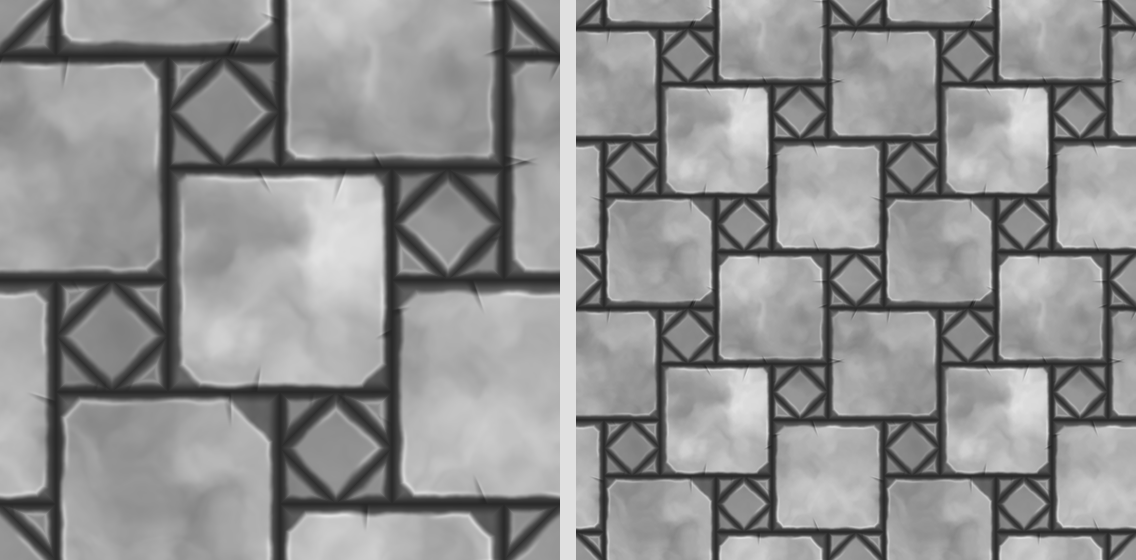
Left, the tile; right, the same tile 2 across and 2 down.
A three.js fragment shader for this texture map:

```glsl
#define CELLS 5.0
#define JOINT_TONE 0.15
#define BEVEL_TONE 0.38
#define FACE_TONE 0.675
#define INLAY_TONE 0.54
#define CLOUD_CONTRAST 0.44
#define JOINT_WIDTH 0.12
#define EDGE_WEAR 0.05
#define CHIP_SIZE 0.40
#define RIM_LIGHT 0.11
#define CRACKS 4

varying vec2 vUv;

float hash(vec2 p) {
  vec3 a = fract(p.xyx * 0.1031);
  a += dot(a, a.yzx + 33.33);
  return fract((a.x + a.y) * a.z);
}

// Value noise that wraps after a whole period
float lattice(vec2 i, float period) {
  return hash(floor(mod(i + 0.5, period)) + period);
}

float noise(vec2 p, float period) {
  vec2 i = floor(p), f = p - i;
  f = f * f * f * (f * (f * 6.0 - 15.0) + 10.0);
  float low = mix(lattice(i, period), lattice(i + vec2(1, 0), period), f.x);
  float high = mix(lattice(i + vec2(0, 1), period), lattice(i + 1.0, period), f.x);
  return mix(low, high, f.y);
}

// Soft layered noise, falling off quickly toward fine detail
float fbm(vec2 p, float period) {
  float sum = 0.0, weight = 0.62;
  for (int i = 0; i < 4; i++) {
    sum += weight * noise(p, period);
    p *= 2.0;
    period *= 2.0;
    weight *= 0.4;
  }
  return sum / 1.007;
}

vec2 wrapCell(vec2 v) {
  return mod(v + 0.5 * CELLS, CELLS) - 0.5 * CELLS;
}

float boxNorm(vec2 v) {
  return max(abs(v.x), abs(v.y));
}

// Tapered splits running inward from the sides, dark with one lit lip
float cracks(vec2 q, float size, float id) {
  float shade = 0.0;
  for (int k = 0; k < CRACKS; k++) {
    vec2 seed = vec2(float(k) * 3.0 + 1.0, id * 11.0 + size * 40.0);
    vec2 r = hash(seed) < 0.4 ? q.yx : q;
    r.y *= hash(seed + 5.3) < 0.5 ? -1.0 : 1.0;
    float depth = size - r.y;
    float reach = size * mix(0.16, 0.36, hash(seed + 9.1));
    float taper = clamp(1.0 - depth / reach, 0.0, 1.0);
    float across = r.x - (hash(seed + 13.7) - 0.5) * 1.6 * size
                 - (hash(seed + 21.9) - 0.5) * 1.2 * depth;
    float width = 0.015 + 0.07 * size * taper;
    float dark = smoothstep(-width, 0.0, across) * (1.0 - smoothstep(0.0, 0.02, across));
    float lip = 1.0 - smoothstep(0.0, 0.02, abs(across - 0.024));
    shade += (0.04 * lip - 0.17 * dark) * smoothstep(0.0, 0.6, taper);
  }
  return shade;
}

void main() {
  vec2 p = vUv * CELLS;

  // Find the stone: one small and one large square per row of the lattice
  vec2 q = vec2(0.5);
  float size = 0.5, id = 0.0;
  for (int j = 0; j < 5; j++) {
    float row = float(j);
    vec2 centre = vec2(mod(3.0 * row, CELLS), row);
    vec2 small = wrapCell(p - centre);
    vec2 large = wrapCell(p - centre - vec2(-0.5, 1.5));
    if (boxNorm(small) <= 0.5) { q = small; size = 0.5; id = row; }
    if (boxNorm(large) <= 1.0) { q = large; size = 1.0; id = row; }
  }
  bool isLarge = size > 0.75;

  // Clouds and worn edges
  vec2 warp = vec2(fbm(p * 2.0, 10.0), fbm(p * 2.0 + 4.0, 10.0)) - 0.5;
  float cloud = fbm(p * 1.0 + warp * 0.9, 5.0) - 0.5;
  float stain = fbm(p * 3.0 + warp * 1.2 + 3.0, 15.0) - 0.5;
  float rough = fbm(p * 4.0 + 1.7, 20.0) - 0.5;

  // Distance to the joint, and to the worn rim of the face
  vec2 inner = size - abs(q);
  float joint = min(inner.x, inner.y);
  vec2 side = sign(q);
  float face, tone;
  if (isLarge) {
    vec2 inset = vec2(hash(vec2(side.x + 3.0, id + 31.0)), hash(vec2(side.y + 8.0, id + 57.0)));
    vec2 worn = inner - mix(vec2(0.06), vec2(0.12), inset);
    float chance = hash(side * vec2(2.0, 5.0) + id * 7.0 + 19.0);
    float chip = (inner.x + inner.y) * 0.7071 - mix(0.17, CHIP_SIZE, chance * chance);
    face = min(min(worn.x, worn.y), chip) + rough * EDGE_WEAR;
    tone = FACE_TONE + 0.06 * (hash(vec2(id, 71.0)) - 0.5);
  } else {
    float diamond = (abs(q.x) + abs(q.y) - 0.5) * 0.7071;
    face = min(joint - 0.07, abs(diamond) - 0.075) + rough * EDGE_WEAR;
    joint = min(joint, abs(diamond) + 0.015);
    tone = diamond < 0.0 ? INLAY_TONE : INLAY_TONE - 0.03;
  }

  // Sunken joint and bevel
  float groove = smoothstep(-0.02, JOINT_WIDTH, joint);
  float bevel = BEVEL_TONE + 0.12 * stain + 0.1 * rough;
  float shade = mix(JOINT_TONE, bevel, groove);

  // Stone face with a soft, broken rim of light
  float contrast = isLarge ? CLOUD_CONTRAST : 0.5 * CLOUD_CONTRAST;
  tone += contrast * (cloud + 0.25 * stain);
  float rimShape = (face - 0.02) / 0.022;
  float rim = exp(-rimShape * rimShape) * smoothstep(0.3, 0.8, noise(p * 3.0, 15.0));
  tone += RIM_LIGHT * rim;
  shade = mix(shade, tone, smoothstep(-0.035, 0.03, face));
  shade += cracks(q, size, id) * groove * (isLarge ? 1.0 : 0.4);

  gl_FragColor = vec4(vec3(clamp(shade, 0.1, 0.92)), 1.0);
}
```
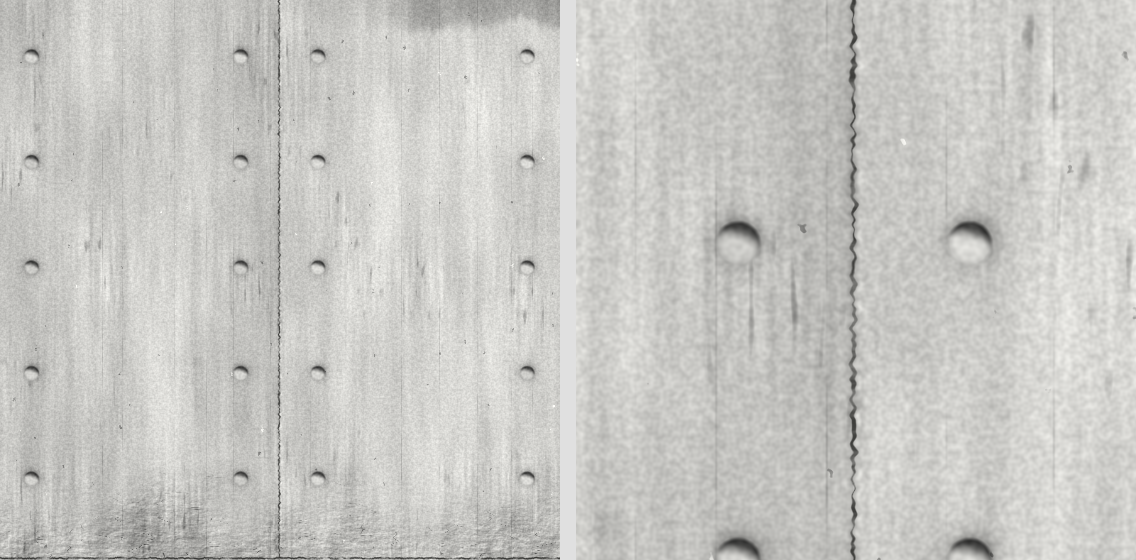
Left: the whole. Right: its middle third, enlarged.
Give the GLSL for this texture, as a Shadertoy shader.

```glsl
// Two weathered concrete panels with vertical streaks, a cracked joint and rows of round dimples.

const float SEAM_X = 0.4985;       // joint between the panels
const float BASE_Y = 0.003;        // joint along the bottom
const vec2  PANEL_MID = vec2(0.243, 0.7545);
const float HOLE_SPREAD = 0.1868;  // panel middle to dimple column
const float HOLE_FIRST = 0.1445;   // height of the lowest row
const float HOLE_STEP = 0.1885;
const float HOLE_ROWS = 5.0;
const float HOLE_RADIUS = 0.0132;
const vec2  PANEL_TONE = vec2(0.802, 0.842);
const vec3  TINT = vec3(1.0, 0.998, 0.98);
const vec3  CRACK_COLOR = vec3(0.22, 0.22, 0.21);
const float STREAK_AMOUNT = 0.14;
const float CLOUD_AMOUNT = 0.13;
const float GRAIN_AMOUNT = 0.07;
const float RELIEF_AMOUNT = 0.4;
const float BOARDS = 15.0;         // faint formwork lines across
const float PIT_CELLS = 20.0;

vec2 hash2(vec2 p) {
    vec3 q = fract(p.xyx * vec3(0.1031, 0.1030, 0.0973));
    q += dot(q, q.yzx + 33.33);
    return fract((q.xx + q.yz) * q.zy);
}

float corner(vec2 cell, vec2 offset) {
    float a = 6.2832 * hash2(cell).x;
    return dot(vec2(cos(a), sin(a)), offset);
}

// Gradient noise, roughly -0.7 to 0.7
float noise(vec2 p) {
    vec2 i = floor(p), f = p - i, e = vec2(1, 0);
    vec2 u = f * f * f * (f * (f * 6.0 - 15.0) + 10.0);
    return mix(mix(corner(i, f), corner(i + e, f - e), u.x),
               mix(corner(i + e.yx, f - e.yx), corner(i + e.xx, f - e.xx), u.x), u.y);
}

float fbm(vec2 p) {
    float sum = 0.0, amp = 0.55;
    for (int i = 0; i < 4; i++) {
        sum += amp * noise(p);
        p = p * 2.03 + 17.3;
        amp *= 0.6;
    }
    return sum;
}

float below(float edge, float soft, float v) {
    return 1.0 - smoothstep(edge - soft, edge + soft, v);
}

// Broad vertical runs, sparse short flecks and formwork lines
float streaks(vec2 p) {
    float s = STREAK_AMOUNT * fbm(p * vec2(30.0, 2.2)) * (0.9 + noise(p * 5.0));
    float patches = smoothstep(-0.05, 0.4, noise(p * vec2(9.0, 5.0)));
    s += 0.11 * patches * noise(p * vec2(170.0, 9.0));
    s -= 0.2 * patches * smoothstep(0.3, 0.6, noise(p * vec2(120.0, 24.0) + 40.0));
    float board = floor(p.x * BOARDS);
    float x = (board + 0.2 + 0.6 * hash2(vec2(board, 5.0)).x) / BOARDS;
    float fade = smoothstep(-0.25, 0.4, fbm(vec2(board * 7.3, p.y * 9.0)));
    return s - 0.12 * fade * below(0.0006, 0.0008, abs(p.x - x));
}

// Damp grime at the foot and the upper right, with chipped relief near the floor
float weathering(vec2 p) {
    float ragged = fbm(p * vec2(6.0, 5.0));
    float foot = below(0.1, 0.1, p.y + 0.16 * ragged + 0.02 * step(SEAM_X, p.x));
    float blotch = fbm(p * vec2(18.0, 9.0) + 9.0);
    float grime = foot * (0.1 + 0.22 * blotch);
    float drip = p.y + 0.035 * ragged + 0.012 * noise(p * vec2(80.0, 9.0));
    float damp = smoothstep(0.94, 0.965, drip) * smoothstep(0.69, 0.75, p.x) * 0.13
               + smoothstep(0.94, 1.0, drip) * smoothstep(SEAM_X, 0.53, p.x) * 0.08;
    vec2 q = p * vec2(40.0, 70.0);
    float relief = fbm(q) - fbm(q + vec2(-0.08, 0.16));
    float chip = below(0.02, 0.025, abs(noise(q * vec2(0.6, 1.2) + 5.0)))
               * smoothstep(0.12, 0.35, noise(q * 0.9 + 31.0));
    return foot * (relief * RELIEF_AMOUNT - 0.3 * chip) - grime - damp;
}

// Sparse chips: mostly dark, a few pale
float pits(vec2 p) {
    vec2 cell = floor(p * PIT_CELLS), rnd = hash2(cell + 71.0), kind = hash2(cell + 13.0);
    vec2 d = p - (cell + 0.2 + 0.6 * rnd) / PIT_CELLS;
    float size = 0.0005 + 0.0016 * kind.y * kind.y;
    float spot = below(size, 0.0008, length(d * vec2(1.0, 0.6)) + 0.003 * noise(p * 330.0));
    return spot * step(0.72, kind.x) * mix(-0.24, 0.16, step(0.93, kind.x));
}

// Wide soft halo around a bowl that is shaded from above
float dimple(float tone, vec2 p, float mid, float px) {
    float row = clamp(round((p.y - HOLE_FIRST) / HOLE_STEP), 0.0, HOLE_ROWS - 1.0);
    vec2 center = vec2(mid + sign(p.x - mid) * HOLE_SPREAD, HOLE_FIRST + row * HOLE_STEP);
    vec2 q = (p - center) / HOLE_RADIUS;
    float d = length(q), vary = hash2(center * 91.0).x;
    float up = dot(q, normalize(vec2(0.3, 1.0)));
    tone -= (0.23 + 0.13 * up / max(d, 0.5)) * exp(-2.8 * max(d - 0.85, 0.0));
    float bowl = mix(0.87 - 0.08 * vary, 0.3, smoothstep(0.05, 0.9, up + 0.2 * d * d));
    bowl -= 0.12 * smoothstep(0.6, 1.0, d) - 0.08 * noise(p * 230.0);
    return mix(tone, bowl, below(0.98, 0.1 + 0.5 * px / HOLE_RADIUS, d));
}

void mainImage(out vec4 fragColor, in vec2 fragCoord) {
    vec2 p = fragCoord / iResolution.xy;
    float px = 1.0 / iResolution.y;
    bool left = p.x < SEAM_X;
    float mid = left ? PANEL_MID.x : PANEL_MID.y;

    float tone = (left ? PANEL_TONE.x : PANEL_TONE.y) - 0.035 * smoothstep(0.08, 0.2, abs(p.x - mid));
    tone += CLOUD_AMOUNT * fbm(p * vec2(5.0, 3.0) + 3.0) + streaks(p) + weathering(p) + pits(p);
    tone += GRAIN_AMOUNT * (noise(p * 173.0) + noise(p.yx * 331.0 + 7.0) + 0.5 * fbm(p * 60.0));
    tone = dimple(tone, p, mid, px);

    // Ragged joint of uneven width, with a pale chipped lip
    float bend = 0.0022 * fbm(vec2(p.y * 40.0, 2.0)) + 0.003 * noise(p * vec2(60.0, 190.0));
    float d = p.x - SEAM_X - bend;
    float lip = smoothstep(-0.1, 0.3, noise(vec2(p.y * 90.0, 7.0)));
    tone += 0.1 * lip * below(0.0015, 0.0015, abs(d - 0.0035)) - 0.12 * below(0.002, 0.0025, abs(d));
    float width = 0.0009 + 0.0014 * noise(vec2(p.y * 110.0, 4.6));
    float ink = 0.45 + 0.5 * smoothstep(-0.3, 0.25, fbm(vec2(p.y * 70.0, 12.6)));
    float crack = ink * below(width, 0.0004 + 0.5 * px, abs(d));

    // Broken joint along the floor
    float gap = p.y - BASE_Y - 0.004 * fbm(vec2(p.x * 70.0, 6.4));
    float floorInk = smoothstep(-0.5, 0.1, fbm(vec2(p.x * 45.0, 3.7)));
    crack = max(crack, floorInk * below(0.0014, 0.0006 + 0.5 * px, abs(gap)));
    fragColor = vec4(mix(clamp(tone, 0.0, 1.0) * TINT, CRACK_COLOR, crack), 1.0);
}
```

----------

**THE TASK**
Copy each line of the records that contains the word "from".

**REPLY TO THE EXERCISE**
// Tapered splits running inward from the sides, dark with one lit lip
// Wide soft halo around a bowl that is shaded from above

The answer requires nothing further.